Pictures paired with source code
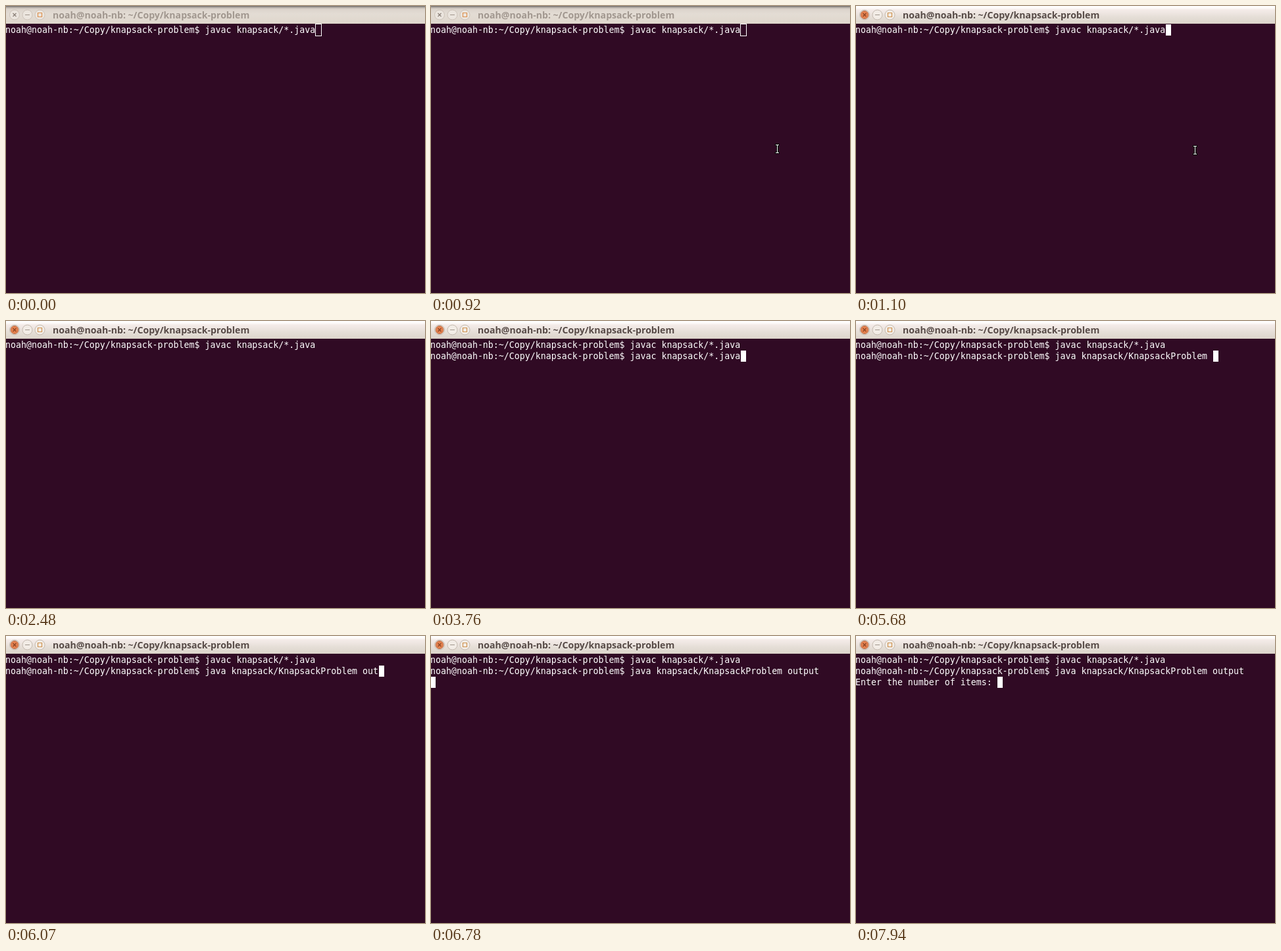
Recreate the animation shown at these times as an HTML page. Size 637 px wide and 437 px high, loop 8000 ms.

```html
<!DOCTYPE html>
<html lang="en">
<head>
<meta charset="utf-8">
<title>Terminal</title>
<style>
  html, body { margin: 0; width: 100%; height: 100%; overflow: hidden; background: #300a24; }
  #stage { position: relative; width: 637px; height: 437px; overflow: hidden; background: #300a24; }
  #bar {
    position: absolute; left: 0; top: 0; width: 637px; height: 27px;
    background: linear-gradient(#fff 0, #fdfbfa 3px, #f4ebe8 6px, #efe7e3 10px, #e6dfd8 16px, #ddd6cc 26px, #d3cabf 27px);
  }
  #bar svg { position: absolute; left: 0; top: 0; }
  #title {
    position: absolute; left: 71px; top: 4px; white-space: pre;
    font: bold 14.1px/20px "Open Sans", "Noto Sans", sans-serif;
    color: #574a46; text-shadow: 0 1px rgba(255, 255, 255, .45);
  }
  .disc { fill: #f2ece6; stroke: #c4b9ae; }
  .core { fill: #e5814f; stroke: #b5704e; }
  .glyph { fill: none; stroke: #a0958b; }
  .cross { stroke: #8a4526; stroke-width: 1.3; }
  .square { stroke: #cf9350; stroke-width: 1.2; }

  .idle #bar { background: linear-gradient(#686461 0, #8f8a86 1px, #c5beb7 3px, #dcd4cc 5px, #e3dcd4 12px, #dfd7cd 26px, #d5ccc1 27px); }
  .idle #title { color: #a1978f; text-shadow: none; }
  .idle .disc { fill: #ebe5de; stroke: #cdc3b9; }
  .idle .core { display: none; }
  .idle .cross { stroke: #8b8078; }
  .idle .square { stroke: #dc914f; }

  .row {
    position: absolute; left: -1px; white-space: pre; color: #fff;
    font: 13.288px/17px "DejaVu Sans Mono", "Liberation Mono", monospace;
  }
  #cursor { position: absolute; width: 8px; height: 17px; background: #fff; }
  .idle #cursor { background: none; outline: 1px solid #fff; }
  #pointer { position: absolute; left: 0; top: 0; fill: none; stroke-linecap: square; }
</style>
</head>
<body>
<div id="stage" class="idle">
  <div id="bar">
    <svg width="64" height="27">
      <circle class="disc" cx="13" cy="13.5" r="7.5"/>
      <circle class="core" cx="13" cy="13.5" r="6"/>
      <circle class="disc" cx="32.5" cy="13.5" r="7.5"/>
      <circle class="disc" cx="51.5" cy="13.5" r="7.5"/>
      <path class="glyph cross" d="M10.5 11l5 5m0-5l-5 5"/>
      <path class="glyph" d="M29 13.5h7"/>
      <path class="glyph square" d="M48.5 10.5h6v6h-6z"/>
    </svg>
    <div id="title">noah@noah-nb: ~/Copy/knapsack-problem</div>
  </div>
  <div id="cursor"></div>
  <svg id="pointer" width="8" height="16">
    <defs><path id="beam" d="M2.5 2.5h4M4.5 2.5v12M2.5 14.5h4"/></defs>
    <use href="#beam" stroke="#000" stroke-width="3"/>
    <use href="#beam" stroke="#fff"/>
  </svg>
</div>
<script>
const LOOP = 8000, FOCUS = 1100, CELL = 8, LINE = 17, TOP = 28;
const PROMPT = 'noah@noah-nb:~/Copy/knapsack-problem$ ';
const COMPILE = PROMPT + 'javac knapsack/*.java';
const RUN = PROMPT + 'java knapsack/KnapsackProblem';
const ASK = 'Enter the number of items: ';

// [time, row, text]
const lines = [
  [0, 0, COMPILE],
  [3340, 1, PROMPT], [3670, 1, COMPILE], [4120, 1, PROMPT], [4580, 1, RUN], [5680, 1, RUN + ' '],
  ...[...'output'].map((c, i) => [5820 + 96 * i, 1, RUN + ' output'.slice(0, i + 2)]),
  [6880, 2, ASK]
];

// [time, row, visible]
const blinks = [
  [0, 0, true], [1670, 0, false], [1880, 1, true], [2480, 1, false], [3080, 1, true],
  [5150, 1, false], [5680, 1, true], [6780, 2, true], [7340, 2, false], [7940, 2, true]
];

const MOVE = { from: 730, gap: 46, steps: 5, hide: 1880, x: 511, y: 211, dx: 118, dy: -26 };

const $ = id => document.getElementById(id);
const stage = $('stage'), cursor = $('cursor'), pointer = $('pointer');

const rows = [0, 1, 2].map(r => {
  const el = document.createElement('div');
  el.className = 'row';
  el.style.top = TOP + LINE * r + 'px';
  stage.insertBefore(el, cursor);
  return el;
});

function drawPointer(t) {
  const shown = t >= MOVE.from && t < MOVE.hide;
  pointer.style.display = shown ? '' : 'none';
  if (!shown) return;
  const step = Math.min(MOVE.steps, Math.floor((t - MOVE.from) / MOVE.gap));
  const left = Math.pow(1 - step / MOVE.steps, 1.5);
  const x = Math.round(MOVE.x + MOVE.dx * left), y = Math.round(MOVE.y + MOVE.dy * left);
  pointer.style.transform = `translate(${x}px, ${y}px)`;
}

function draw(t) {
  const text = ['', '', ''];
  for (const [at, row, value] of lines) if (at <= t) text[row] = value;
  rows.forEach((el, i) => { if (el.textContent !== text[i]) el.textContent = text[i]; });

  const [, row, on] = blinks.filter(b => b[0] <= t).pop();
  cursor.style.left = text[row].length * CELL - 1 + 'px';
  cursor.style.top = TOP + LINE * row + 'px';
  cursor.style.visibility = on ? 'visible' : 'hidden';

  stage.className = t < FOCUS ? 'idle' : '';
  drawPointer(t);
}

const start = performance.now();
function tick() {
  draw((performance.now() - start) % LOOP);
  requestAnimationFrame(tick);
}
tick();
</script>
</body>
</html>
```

**TASK TO COMPLETE:** Wherever the string "stroke" occurs in the records, copy the line it is in.

**FINISHED TASK:**
  .disc { fill: #f2ece6; stroke: #c4b9ae; }
  .core { fill: #e5814f; stroke: #b5704e; }
  .glyph { fill: none; stroke: #a0958b; }
  .cross { stroke: #8a4526; stroke-width: 1.3; }
  .square { stroke: #cf9350; stroke-width: 1.2; }
  .idle .disc { fill: #ebe5de; stroke: #cdc3b9; }
  .idle .cross { stroke: #8b8078; }
  .idle .square { stroke: #dc914f; }
  #pointer { position: absolute; left: 0; top: 0; fill: none; stroke-linecap: square; }
    <use href="#beam" stroke="#000" stroke-width="3"/>
    <use href="#beam" stroke="#fff"/>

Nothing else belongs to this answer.